== TASK GOAL ==
Copy, from the entries below, each line where the word "wrappedRow" can be found.

Dataset entries:
*****

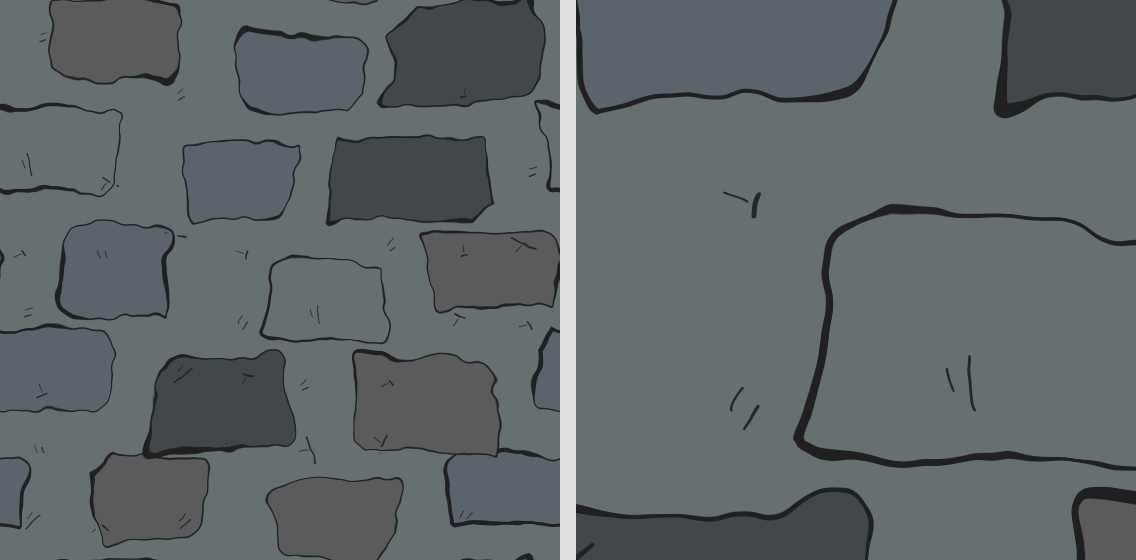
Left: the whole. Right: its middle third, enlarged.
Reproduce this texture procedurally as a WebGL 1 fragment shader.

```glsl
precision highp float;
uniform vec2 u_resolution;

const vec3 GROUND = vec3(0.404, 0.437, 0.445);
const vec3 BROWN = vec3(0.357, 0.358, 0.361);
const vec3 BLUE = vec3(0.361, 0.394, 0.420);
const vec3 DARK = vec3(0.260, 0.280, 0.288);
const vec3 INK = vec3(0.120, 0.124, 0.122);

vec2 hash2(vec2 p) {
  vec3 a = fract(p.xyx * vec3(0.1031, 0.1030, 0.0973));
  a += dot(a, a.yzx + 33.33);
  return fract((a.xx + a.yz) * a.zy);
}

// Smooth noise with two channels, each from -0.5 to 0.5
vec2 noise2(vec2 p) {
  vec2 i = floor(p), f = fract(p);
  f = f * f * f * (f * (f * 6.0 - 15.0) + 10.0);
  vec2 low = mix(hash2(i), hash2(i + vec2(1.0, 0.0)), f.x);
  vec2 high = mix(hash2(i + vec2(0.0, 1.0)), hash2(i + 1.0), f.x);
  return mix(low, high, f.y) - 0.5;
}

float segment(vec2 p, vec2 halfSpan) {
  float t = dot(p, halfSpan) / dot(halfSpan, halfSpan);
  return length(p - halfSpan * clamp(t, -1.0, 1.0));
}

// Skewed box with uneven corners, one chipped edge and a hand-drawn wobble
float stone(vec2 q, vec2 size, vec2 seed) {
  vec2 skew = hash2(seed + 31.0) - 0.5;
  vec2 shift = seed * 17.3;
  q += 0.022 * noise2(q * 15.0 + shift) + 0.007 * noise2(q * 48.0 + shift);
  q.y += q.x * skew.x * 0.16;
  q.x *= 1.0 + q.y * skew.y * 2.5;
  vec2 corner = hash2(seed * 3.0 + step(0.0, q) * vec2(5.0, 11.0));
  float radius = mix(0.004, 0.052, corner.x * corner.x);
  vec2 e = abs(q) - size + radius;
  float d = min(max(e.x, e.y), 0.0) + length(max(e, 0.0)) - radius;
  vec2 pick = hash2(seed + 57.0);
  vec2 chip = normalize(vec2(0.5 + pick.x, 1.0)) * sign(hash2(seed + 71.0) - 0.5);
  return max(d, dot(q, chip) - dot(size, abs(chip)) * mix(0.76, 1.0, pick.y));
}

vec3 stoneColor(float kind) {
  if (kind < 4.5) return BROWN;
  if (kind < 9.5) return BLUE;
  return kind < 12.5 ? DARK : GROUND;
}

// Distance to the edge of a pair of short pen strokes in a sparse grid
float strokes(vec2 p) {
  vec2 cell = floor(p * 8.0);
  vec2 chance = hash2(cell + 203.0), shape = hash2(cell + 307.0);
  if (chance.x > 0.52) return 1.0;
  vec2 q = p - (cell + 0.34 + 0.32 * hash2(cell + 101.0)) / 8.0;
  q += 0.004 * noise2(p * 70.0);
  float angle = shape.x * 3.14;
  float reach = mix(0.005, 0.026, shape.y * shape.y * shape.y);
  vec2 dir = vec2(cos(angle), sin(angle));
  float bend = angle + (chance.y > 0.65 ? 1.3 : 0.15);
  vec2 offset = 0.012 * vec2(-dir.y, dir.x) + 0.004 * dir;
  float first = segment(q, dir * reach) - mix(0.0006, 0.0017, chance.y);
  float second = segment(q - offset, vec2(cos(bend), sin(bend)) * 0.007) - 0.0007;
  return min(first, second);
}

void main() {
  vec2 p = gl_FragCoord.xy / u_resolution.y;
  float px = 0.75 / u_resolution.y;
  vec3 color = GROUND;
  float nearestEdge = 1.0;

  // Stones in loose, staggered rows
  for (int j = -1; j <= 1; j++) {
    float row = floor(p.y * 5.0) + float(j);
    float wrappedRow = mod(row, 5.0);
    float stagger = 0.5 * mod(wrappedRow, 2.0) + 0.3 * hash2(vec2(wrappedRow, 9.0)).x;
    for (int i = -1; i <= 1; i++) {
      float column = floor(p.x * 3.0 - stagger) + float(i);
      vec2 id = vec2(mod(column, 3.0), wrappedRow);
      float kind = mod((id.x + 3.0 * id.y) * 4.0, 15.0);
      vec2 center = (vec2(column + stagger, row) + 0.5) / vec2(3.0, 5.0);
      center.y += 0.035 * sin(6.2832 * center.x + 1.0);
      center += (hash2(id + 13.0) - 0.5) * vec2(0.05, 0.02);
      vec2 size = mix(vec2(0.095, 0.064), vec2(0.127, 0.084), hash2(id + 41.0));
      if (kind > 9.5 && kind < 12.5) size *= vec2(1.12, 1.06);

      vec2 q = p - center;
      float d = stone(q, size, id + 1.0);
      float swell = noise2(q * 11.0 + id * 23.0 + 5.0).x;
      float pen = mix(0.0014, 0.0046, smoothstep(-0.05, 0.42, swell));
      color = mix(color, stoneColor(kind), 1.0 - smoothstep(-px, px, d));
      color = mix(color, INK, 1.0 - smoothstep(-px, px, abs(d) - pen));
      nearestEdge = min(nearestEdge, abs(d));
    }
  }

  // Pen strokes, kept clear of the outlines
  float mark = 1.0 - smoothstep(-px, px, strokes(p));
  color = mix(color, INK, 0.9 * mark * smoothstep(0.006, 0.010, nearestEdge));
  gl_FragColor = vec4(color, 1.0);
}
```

*****

== REPLY TO THE TASK ==
    float wrappedRow = mod(row, 5.0);
    float stagger = 0.5 * mod(wrappedRow, 2.0) + 0.3 * hash2(vec2(wrappedRow, 9.0)).x;
      vec2 id = vec2(mod(column, 3.0), wrappedRow);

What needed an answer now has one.